Task details. From the listing that follows, count the lines including "body" and give the number alone.
++++++
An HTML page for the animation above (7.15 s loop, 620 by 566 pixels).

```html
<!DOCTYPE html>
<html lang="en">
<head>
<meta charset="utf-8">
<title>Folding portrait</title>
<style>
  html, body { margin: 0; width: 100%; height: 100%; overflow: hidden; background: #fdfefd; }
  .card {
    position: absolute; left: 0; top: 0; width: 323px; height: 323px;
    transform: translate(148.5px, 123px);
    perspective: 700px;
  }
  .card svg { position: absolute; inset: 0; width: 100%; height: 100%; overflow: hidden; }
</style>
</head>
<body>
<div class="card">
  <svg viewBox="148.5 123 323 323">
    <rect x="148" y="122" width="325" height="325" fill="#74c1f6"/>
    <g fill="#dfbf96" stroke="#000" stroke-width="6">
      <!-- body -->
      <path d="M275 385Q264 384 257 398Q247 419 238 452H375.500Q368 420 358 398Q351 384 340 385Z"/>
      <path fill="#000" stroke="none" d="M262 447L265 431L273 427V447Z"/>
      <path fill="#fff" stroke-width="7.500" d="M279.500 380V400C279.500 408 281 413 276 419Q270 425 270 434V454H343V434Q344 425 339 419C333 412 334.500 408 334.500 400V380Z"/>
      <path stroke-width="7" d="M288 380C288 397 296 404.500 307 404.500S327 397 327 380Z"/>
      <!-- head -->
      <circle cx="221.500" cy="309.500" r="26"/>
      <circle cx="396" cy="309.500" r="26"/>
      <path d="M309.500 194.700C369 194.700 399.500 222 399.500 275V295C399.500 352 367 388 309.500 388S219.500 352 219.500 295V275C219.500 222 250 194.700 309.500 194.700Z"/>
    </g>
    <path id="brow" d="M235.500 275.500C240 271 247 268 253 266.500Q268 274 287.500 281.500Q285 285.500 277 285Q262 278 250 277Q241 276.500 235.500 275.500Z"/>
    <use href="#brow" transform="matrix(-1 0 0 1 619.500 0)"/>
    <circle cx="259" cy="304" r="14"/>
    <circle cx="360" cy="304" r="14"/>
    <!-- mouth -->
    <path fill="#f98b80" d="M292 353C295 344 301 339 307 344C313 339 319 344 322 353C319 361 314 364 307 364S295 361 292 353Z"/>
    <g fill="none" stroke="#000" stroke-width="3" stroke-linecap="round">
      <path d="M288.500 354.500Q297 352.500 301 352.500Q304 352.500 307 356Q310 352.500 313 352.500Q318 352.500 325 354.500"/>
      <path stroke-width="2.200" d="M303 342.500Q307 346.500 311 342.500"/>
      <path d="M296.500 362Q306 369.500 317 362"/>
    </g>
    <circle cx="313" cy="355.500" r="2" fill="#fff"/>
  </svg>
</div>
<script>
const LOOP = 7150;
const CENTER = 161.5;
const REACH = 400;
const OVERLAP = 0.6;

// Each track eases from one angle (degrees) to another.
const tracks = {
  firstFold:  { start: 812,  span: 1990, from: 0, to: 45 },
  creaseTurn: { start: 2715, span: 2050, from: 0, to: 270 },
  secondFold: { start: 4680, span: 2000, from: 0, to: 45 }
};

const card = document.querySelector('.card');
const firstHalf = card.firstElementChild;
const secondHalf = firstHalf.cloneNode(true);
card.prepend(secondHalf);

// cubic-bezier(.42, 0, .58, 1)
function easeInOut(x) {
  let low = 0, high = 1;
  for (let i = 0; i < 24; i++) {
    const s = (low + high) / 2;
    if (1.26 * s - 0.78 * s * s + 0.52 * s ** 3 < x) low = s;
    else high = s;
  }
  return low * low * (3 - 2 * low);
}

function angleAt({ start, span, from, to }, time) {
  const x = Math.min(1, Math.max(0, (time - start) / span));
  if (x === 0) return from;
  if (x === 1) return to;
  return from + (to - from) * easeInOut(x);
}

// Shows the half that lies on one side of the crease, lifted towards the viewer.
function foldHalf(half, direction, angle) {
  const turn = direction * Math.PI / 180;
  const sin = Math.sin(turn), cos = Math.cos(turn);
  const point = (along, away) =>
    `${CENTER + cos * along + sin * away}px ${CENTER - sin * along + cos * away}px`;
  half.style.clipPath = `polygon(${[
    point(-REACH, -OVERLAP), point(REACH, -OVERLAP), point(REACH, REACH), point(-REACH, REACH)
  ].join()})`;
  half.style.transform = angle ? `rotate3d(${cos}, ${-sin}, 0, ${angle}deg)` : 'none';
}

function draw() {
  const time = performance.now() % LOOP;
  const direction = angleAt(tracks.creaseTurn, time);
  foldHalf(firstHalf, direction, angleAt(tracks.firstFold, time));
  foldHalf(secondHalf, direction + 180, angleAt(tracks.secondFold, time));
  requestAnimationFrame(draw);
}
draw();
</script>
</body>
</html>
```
++++++
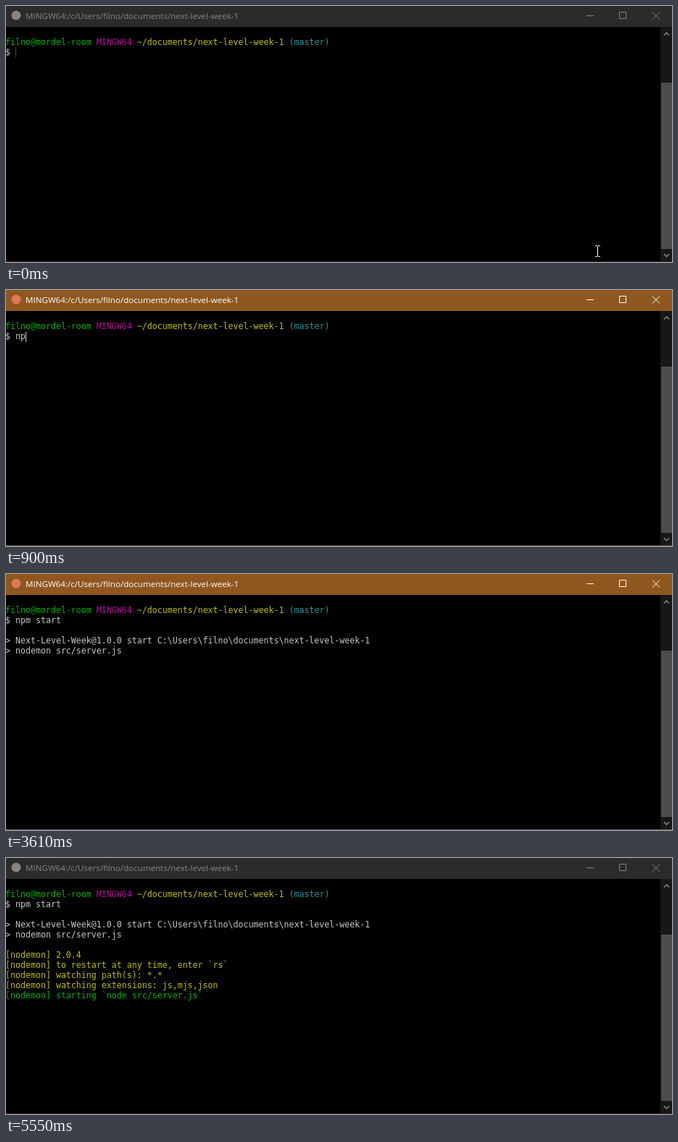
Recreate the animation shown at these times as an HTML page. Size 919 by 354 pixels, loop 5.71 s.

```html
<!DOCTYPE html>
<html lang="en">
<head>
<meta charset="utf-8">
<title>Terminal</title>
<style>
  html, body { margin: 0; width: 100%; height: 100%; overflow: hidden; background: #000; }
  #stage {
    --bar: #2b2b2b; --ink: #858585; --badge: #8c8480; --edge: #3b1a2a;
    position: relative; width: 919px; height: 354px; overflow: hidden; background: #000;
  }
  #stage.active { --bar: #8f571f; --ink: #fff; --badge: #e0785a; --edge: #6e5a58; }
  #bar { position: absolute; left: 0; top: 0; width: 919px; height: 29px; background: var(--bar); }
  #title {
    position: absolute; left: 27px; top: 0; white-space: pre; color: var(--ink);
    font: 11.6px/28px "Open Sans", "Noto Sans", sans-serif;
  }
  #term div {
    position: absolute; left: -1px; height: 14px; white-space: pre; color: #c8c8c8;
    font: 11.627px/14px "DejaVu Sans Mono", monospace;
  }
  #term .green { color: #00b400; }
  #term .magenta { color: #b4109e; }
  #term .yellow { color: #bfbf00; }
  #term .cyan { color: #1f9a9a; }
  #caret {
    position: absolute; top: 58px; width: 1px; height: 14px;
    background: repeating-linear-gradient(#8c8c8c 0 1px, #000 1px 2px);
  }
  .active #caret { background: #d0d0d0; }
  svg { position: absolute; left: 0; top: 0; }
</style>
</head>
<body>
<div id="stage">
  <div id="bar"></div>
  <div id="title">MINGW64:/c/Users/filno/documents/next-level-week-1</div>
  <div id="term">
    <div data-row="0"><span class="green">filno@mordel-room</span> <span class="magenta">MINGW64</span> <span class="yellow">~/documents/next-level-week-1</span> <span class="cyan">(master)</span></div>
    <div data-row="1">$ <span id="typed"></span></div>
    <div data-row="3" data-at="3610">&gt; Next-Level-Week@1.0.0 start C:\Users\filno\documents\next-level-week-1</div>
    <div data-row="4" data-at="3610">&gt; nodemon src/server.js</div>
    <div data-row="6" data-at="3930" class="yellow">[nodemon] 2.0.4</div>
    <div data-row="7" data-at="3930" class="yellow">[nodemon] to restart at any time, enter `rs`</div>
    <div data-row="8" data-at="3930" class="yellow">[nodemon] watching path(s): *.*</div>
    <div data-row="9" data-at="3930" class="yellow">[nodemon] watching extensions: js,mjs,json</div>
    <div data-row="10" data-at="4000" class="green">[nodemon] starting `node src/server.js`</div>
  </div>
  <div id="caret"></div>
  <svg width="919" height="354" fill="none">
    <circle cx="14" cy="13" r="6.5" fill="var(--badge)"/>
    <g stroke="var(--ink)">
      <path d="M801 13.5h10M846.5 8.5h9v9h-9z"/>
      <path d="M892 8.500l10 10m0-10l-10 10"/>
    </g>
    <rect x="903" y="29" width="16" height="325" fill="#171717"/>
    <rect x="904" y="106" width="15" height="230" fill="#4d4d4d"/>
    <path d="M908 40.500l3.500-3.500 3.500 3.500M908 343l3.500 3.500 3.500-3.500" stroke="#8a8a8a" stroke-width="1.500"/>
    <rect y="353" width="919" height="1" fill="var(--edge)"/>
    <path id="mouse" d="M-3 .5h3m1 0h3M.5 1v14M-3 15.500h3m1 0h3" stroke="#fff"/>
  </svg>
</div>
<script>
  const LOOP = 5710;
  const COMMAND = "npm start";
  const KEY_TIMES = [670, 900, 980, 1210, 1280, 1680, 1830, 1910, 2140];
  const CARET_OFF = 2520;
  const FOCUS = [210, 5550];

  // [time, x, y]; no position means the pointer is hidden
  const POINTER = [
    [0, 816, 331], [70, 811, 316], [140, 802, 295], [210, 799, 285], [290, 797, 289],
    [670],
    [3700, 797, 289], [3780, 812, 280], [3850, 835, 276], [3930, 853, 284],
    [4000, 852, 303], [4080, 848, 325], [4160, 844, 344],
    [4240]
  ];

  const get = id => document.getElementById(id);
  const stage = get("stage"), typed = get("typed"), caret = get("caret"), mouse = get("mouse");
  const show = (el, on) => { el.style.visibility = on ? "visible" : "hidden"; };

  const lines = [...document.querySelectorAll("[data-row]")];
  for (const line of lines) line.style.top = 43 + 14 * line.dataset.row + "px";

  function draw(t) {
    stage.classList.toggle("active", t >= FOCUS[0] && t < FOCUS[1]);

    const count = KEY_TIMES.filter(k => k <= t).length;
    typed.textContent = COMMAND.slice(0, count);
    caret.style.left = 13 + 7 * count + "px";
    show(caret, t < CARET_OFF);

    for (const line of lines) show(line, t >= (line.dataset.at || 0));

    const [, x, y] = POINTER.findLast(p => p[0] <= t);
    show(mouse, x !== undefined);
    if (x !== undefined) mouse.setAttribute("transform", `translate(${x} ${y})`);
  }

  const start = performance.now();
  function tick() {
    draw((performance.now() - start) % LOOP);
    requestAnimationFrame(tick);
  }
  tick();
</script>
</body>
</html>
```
++++++
Your solution. 7